We examine the role of entropy risk in explaining the cross-section of commodity returns motivated by a theoretical model. We show that the commodity's entropy, a summary of all higher moments of returns, captures the dispersion of the stochastic discount factor and therefore affects expected excess returns. We compute entropy risk premiums as the difference between the physical and risk-neutral measures of entropy, estimated from the commodity futures and options market. We form entropy-based portfolios, and find that commodities with high ex-ante entropy risk premium have higher subsequent returns. The results from the strategy hold after controlling for variance and skewness risk premiums, and are robust to global and commodity specific risk factors.
We specify and estimate a no-arbitrage model for sovereign CDS contracts in which countries’ default intensities depend on economic and financial indicators. To facilitate identification and to distinguish the importance of local and global covariates, we estimate a model with three global and four local covariates using CDS spreads for five maturities and twenty-five countries. The model provides a good fit. The impact of the economic and financial variables on spreads is consistent with economic intuition, and substantially varies across countries and over time. Estimated risk premiums are highly variable and peak during the 2008 financial crisis for most countries.
We study the implications of financial frictions for the distribution and dynamics of lending spreads. These spreads are determined endogenously by the interaction between lenders and borrowers. Small shocks to the distribution of borrowers' prospects amplify through the economy, generating feedback effects on spreads. The model captures the joint dynamics of economic and financial variables observed in the data. Increased uncertainty about borrowers' prospects increases default rates and lending spreads, and decreases total lending. The model matches the historical averages for economic indicators as well as the level and persistence of lending spreads, but it generates excess volatility of spreads.
Work in Progress
Energy risks carry systematic effects in the cross-section of equity portfolios and individual stocks. Using a recursive framework, we endogenously derive expected returns from investors' preferences for uncertainty and expectations about distress states of the economy, which we estimate from the crude oil options market. Increasing distress risks decrease firms' energy usage, triggering an amplification mechanism that impact expected returns. We empirically confirm this channel, stocks with lower exposure to energy risks exhibit higher returns months ahead, indicating that investors demand extra compensation to hold these assets. Energy risk exposure remains significant after controlling for stock market, commodity-specific and global risk factors, as well as abnormal media coverage. With the financialization of commodities stock return predictability increases, strengthening the commodity-equity markets link.

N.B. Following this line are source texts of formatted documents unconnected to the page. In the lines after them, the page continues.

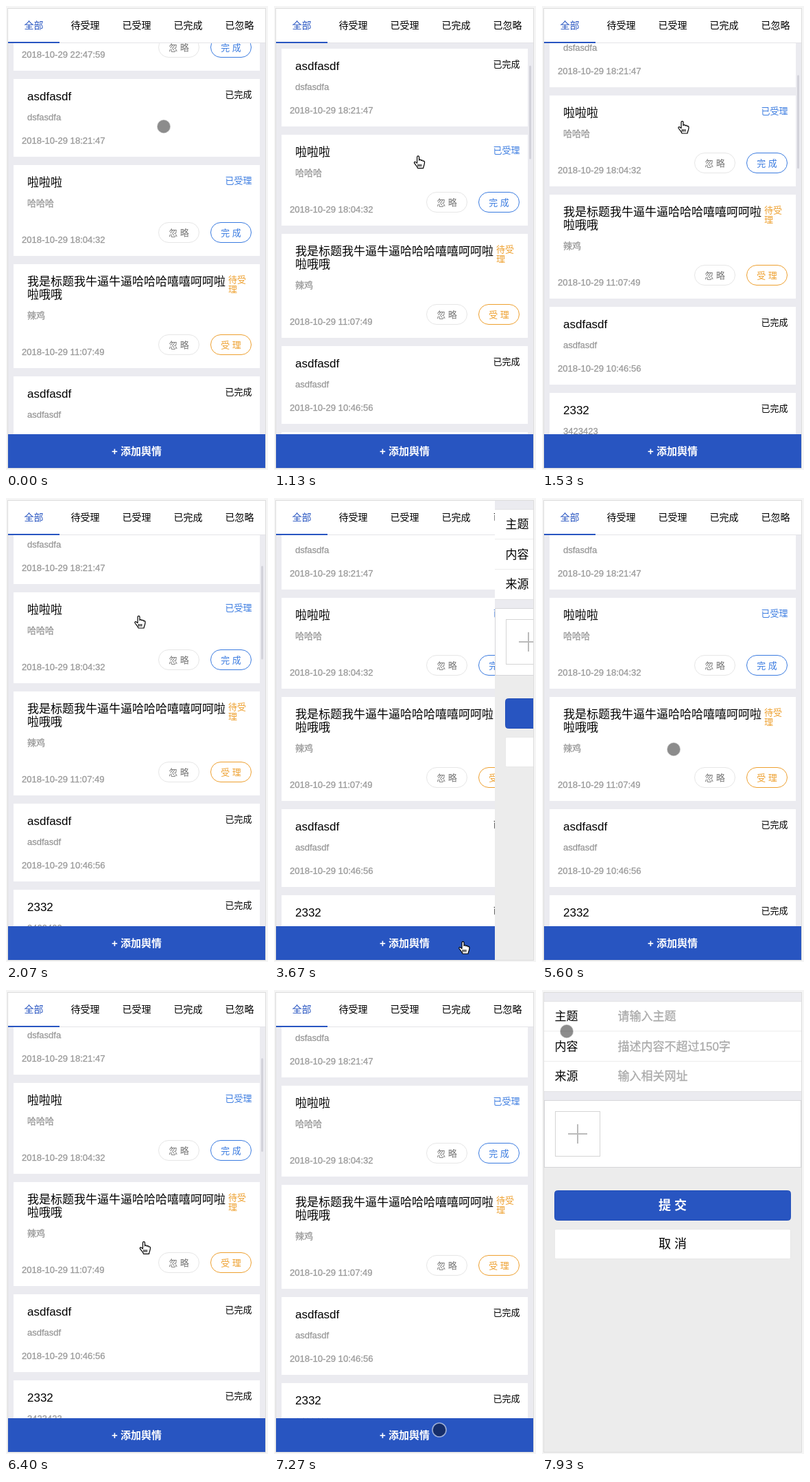
Recreate the animation shown at these times as an HTML page. Size 382 px wide and 674 px high, loop 8 s.

```html
<!DOCTYPE html>
<html lang="zh">
<head>
<meta charset="utf-8">
<style>
html, body { margin: 0; width: 100%; height: 100%; overflow: hidden; background: #f5f5f5; }
svg { display: block; width: 382px; height: 674px; }
text { font-family: "Liberation Sans", "Noto Sans CJK SC", "Noto Sans CJK", sans-serif; white-space: pre; }
.soft { stroke: currentColor; stroke-width: .3px; }
</style>
</head>
<body>
<svg id="stage" viewBox="0 0 382 674"></svg>
<script>
const LOOP = 8000;
const BLUE = '#2855c1', SKY = '#3a7be0', ORANGE = '#eea02f';
const GREY = '#999', GAP = '#ebebf0', INK = '#000';

const rect = (x, y, w, h, fill, extra = '') =>
  `<rect x="${x}" y="${y}" width="${w}" height="${h}" fill="${fill}" ${extra}/>`;
const outline = (x, y, w, h, fill, stroke, r = 0) =>
  rect(x + .5, y + .5, w - 1, h - 1, fill, `stroke="${stroke}" rx="${r}"`);
const text = (s, x, y, size, fill, { anchor = 'start', weight = 400, soft = false } = {}) =>
  `<text x="${x}" y="${y}" font-size="${size}" fill="${fill}" color="${fill}" text-anchor="${anchor}"
    font-weight="${weight}" ${soft ? 'class="soft"' : ''}>${s}</text>`;
const middle = { anchor: 'middle' };

function pill(label, x, y, border, color) {
  return outline(x, y, 60, 30, '#fff', border, 14.5) +
    text(label, x + 30, y + 19.7, 13, color, { ...middle, weight: 500 });
}

const STATES = {
  done: { label: ['已完成'], color: INK },
  taken: { label: ['已受理'], color: SKY, action: '完 成' },
  waiting: { label: ['待受', '理'], color: ORANGE, action: '受 理' }
};

function card({ y, h, state, title, body, date }) {
  const { label, color, action } = STATES[state];
  const weight = action ? 500 : 400;
  const bottom = y + h;
  let out = rect(11, y, 359, h, '#fff');
  title.forEach((line, i) => out += text(line, 31, y + 31 + i * 19, 17, INK));
  label.forEach((line, i) => out += label.length > 1
    ? text(line, 324, y + 27 + i * 14, 13, color, { weight })
    : text(line, 358.5, y + 27, 13, color, { weight, anchor: 'end' }));
  out += text(body, 31, y + 60 + (title.length - 1) * 19, 13, GREY, { soft: true });
  out += text(date, 23, bottom - 19, 13.1, GREY, { soft: true });
  if (action) {
    out += pill('忽 略', 222, bottom - 49, '#e6e6e6', '#777');
    out += pill(action, 298, bottom - 49, color, color);
  }
  return out;
}

const CARDS = [
  { y: -38, h: 132, state: 'taken', title: [''], body: '', date: '2018-10-29 22:47:59' },
  { y: 106, h: 113, state: 'done', title: ['asdfasdf'], body: 'dsfasdfa', date: '2018-10-29 18:21:47' },
  { y: 231, h: 132, state: 'taken', title: ['啦啦啦'], body: '哈哈哈', date: '2018-10-29 18:04:32' },
  { y: 375, h: 151, state: 'waiting', title: ['我是标题我牛逼牛逼哈哈哈嘻嘻呵呵啦', '啦哦哦'], body: '辣鸡', date: '2018-10-29 11:07:49' },
  { y: 538, h: 113, state: 'done', title: ['asdfasdf'], body: 'asdfasdf', date: '2018-10-29 10:46:56' },
  { y: 663, h: 113, state: 'done', title: ['2332'], body: '3423423', date: '' }
];

const tabs = ['全部', '待受理', '已受理', '已完成', '已忽略'].map((s, i) =>
  text(s, 40.5 + i * 75, 33, 14, i ? INK : BLUE, middle)).join('');

const listPage =
  rect(3, 4, 375, 667, GAP) +
  `<g id="cards">${CARDS.map(card).join('')}</g>` +
  rect(372, 0, 3, 136, '#d2d2da', 'id="thumb" rx="1.5"') +
  rect(3, 4, 375, 49, '#fff') + rect(3, 53, 375, 1, '#e4e4e8') +
  tabs + rect(3, 52, 75, 2, BLUE) +
  rect(3, 622, 375, 49, BLUE) +
  text('+ 添加舆情', 190.5, 652, 15, '#fff', { ...middle, weight: 700 });

const fields = [['主题', '请输入主题'], ['内容', '描述内容不超过150字'], ['来源', '输入相关网址']]
  .map(([label, hint], i) => {
    const y = 44 + i * 43.5;
    return text(label, 18.5, y, 17, INK) + text(hint, 110.5, y, 17, '#aaa', { soft: true }) +
      (i ? rect(3, 15.5 + i * 43.8, 375, 1, '#ebebeb') : '');
  }).join('');

const formPage =
  rect(3, 4, 375, 667, '#ececec') +
  rect(3, 4, 375, 157, GAP) +
  rect(3, 16, 375, 132, '#e2e2e5') + rect(3, 17, 375, 130, '#fff') + fields +
  outline(3, 160, 375, 98, '#fff', '#d6d6d9') +
  outline(19, 176, 66, 66, '#fff', '#d5d5d5') +
  rect(38, 208, 28, 2, '#bbb') + rect(51, 195, 2, 28, '#bbb') +
  outline(18, 291, 345, 44, BLUE, '#2450b8', 4) +
  text('提 交', 190.5, 319, 18, '#fff', { ...middle, weight: 700 }) +
  outline(18, 347, 345, 44, '#fff', '#e8e8e8', 2) +
  text('取 消', 190.5, 375, 18, INK, middle);

const pointers =
  `<circle id="dot" r="10" fill="#000" fill-opacity=".45" stroke="#fff" stroke-opacity=".55" stroke-width="1.6"/>
  <path id="hand" d="M-3 1.5V-7C-3-9.3 0-9.3 0-7V-2.5C.5-4 3-3.7 3-2C3.7-3.2 5.5-2.8 5.6-1.2
    C6.5-2 8-1.3 8 .2C8 4 6.5 5.5 6 9H-2C-2.5 6.5-5 4.5-7 1.5C-7.7 0-6-1-4.8.2ZM.5 3V6.5M2.7 3V6.5M-1.6 3V6.5"
    fill="#fff" stroke="#000" stroke-width="1.2" stroke-linejoin="round"/>`;

document.getElementById('stage').innerHTML =
  `<clipPath id="screen">${rect(3, 4, 375, 667, '#000')}</clipPath>
  ${outline(2, 3, 377, 669, '#fff', '#dcdcdc')}
  <g clip-path="url(#screen)">${listPage}<g id="form">${formPage}</g></g>${pointers}`;

// Tracks: [time, value, ...], eased between neighbours.
const SCROLL = [[910, 0], [1400, -103], [1530, -101], [2070, -94], [2450, -86],
  [6150, -86], [6500, -98], [6900, -92]];
const THUMB = [[930, 0], [1000, 1], [2400, 1], [2580, 0], [6150, 0], [6220, 1], [6900, 1], [7080, 0]];
const FORM = [[3610, 375], [3860, 0], [5150, 0], [5430, 375], [7690, 375], [7920, 0]];
const POINTER = [[0, 230, 175], [300, 229, 185], [870, 216, 277], [1400, 207, 174], [1530, 206, 176],
  [2070, 195, 180], [2450, 194, 190], [2670, 197, 205], [3400, 277, 653], [3850, 277, 653],
  [4900, 192, 367], [5600, 192, 365], [6130, 200, 385], [6500, 203, 372], [6850, 206, 379],
  [7200, 241, 639], [7690, 241, 639], [7920, 36, 60]];
const HAND = [[910, 3980], [6150, 6900]];

function sample(track, t) {
  const next = track.findIndex(k => k[0] > t);
  if (next === 0) return track[0].slice(1);
  if (next < 0) return track[track.length - 1].slice(1);
  const a = track[next - 1], b = track[next];
  const p = (t - a[0]) / (b[0] - a[0]);
  const e = p * p * (3 - 2 * p);
  return a.slice(1).map((v, i) => v + (b[i + 1] - v) * e);
}

const [cards, thumb, form, dot, hand] =
  ['cards', 'thumb', 'form', 'dot', 'hand'].map(id => document.getElementById(id));
const move = (el, x, y) => el.setAttribute('transform', `translate(${x} ${y})`);

function render(t) {
  const scroll = Math.round(sample(SCROLL, t)[0]);
  const [x, y] = sample(POINTER, t);
  const pressed = HAND.some(([from, to]) => t >= from && t < to);
  move(cards, 0, scroll);
  move(thumb, 0, 76 - scroll * .2395);
  thumb.setAttribute('opacity', sample(THUMB, t)[0]);
  move(form, Math.round(sample(FORM, t)[0]), 0);
  move(dot, x, y);
  move(hand, x, y);
  dot.setAttribute('visibility', pressed ? 'hidden' : 'visible');
  hand.setAttribute('visibility', pressed ? 'visible' : 'hidden');
}

const start = performance.now();
function tick() {
  render((performance.now() - start) % LOOP);
  requestAnimationFrame(tick);
}
tick();
</script>
</body>
</html>
```
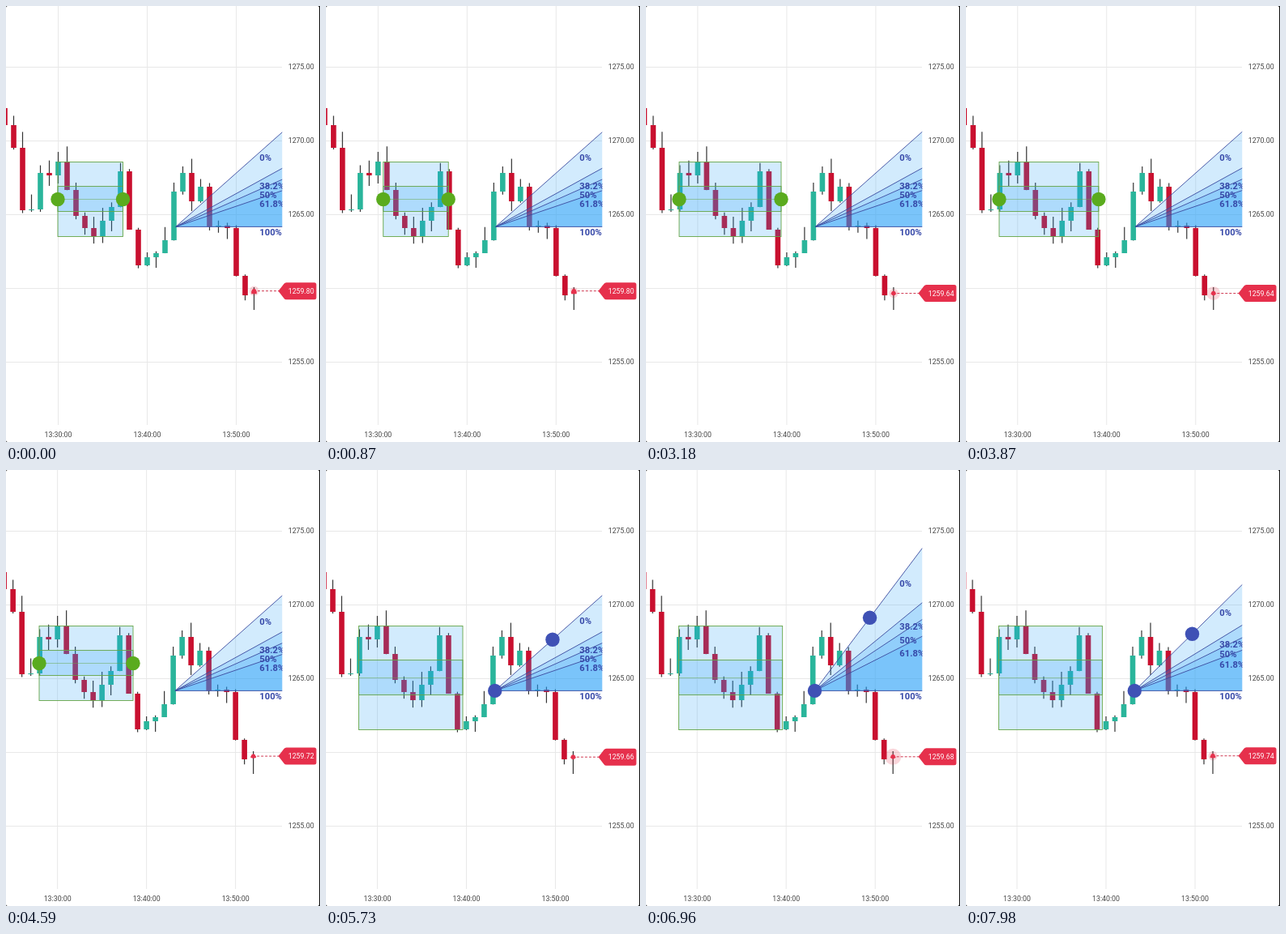
Recreate the animation shown at these times as an HTML page. Size 388x538 px, loop 8000 ms.

```html
<!DOCTYPE html>
<html lang="en">
<head>
<meta charset="utf-8">
<title>Chart drawing tools</title>
<style>
  html, body { margin: 0; width: 100%; height: 100%; overflow: hidden; background: #fff; }
  svg { display: block; width: 388px; height: 538px; font-family: Roboto, sans-serif; }
  .axis { font-size: 8.8px; fill: #444; }
  .level { font-size: 11.2px; font-weight: 700; fill: #3648a8; }
</style>
</head>
<body>
<svg id="stage" viewBox="0 0 388 538">
  <defs><clipPath id="plot"><path d="M0 0H341.5V538H0Z"/></clipPath></defs>
  <rect width="388" height="538" fill="#111"/>
  <rect width="387" height="538" rx="2" fill="#fff"/>
  <g id="grid" stroke="#e8e8e8"></g>
  <g id="chart" clip-path="url(#plot)"></g>
  <g id="box" stroke="#66a648" stroke-width=".9"></g>
  <g id="fan" clip-path="url(#plot)"></g>
  <g id="boxGrips" fill="#5aab1e"></g>
  <g id="fanGrips" fill="#3f51b5"></g>
  <g id="price"></g>
</svg>
<script>
const LOOP = 8000, STEP = 11, EDGE = 341.5;
const RED = '#e6304c', UP = '#2ab59b', DOWN = '#c9102f';
const SELECT_FAN = 5420;
const $ = id => document.getElementById(id);

function set(el, attrs) {
  for (const k in attrs) el.setAttribute(k, attrs[k]);
}
function add(parent, tag, attrs = {}, text) {
  const el = document.createElementNS('http://www.w3.org/2000/svg', tag);
  set(el, attrs);
  if (text !== undefined) el.textContent = text;
  return parent.appendChild(el);
}

// Eased progress from 0 to 1 between two times
function ease(t, from, to) {
  const u = Math.min(1, Math.max(0, (t - from) / (to - from)));
  return u * u * (3 - 2 * u);
}
const noise = n => {
  const v = Math.sin(n * 12.9898) * 43758.5453;
  return v - Math.floor(v);
};
const snap = v => Math.floor(v) + .5;
const priceY = p => 75 + (1275 - p) * 18.2;

// Each bar opens where the one before closed; bar 0 is at 13:30
const closes = [147, 175, 252, 251, 206, 209, 192, 227, 259, 274, 284, 265, 248, 204,
  276, 320, 310, 305, 289, 229, 206, 241, 223, 272, 271, 274, 333, 357];
const bars = closes.map((close, i) => {
  const n = i - 6, open = i ? closes[i - 1] : 126;
  const top = Math.min(open, close), bottom = Math.max(open, close);
  return {
    x: n * STEP, n, top, bottom, color: close < open ? UP : DOWN,
    high: top - 20 * noise(n + 40), low: bottom + 15 * noise(n + 90) ** 2
  };
});

// Price scale
for (let p = 1255; p <= 1275; p += 5) {
  const y = priceY(p);
  add($('grid'), 'path', { d: `M0 ${snap(y)}H341` });
  if (p !== 1260) add($('stage'), 'text', { class: 'axis', x: 348.7, y: y + 3.4 }, p.toFixed(2));
}

// Scrolling part, with x = 0 at 13:30
const scroll = add($('chart'), 'g');
for (let i = 0; i < 3; i++) {
  const x = i * 10 * STEP;
  add(scroll, 'path', { d: `M${x} 0V517`, stroke: '#e8e8e8' });
  add(scroll, 'text', { class: 'axis', x, y: 532.2, 'text-anchor': 'middle' }, `13:${30 + i * 10}:00`);
}
const wick = (x, high, low) =>
  add(scroll, 'path', { d: `M${x} ${high}V${low}`, stroke: '#333', 'stroke-width': 1.2 });
for (const { x, top, bottom, high, low, color } of bars) {
  wick(x, high, low);
  add(scroll, 'rect', { x: x - 3.3, y: top, width: 6.6, height: bottom - top, fill: color });
}
const LAST = 22 * STEP;
wick(LAST, 347, 375);
const lastBar = add(scroll, 'rect', { x: LAST - 3.3, width: 6.6 });

// Range box
const tint = { fill: '#1f9bf6', 'fill-opacity': .2 };
const frame = add($('box'), 'rect', tint);
const band = add($('box'), 'rect', tint);
const middle = add($('box'), 'path', { 'stroke-opacity': .55 });
const grips = id => [0, 1].map(() => add($(id), 'circle', { r: 8.7 }));
const boxGrips = grips('boxGrips');

// Fan
const levels = [0, .382, .5, .618, 1].map(v => ({
  v,
  area: add($('fan'), 'path', tint),
  line: add($('fan'), 'path', { stroke: '#3a4a9f', 'stroke-width': .9 })
}));
for (const l of levels)
  l.text = add($('fan'), 'text', { class: 'level', x: 313.3 }, +(l.v * 100).toFixed(1) + '%');
const fanGrips = grips('fanGrips');

// Current price
const halo = add($('price'), 'circle', { fill: RED, 'fill-opacity': .2 });
const dot = add($('price'), 'circle', { r: 2.7, fill: RED });
const dash = add($('price'), 'path', { stroke: '#cf3a52', 'stroke-dasharray': '3 2' });
const tag = add($('price'), 'g');
add(tag, 'path', { d: 'M336.5 0L343.5 -9Q344.5 -10.5 346.5 -10.5H381Q383.5 -10.5 383.5 -8V8Q383.5 10.5 381 10.5H346.5Q344.5 10.5 343.5 9Z', fill: RED });
const tagText = add(tag, 'text', { x: 348.7, y: 3.2, 'font-size': 8.8, fill: '#fff' });

// Dragged as a whole, then by its left grip, then by its right one
function drawBox(t, x0) {
  const shift = 14.5 * ease(t, 300, 1500);
  const left = 64 + shift - 37.5 * ease(t, 1900, 2800) - .5 * ease(t, 4600, 5700);
  const right = 144.5 + shift + 8 * ease(t, 2300, 3100) - 10 * ease(t, 3500, 4500)
    + 12 * ease(t, 4650, 5200) - .6 * ease(t, 5700, LOOP);
  const inside = bars.filter(b => b.n > (left - x0) / STEP - .2 && b.n < (right - x0) / STEP - .5);
  const top = Math.min(...inside.map(b => b.top));
  const bottom = Math.max(...inside.map(b => b.bottom));
  const third = (bottom - top) / 3, mid = snap((top + bottom) / 2), width = right - left;
  set(frame, { x: left, y: snap(top), width, height: bottom - top });
  set(band, { x: left, y: snap(top + third), width, height: Math.round(third) });
  set(middle, { d: `M${left} ${mid}H${right}` });
  boxGrips.forEach((g, i) => set(g, { cx: i ? right : left, cy: mid }));
}

// Pulled steeply up and let down again
function drawFan(t, x0) {
  const pull = ease(t, 6270, 6730) - .912 * ease(t, 6730, 7107);
  const slope = .887 + 1.113 * pull, reach = 71.2 - 8 * (pull > .1 ? pull : 0);
  const ax = x0 + 145.3, ay = 272.4;
  for (const { v, area, line, text } of levels) {
    const k = slope * (1 - v), ray = `M${ax} ${ay}L${EDGE} ${ay - k * (EDGE - ax)}`;
    set(area, { d: `${ray}V${ay}Z` });
    set(line, { d: ray });
    set(text, { y: ay - k * (313.3 - ax) + 10.7 });
  }
  set(fanGrips[0], { cx: ax, cy: ay });
  set(fanGrips[1], { cx: ax + reach, cy: ay - reach * slope });
}

// Each tick: start time and new price
const ticks = [[0, 1259.80], [900, 1259.96], [2450, 1259.64], [3900, 1259.72],
  [5200, 1259.66], [6350, 1259.68], [7450, 1259.74]];

function drawPrice(t, x0) {
  const i = ticks.findLastIndex(([start]) => start <= t);
  const [start, now] = ticks[i], before = ticks[Math.max(0, i - 1)][1];
  const p = before + (now - before) * ease(t, start, start + 250);
  const y = priceY(p), x = x0 + LAST;
  set(lastBar, { y: Math.min(y, 354.5), height: Math.max(1, 355.2 - y), fill: p > 1259.88 ? UP : RED });
  set(halo, { cx: x, cy: y, r: 6 + 5 * Math.sin(t / 1600 * 2 * Math.PI) });
  set(dot, { cx: x, cy: y });
  set(dash, { d: `M${x + 4.5} ${y}H337` });
  set(tag, { transform: `translate(0 ${y})` });
  tagText.textContent = now.toFixed(2);
}

function draw(t) {
  const x0 = 64.5 - 1.5 * t / LOOP;
  set(scroll, { transform: `translate(${x0} 0)` });
  drawBox(t, x0);
  drawFan(t, x0);
  drawPrice(t, x0);
  set($('boxGrips'), { visibility: t < SELECT_FAN ? 'visible' : 'hidden' });
  set($('fanGrips'), { visibility: t < SELECT_FAN ? 'hidden' : 'visible' });
}

const begin = performance.now();
function tick() {
  draw((performance.now() - begin) % LOOP);
  requestAnimationFrame(tick);
}
draw(0);
requestAnimationFrame(tick);
</script>
</body>
</html>
```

Financial Frictions and Loan Spreads, Revise and Resubmit, Journal of Financial and Quantitative Analysis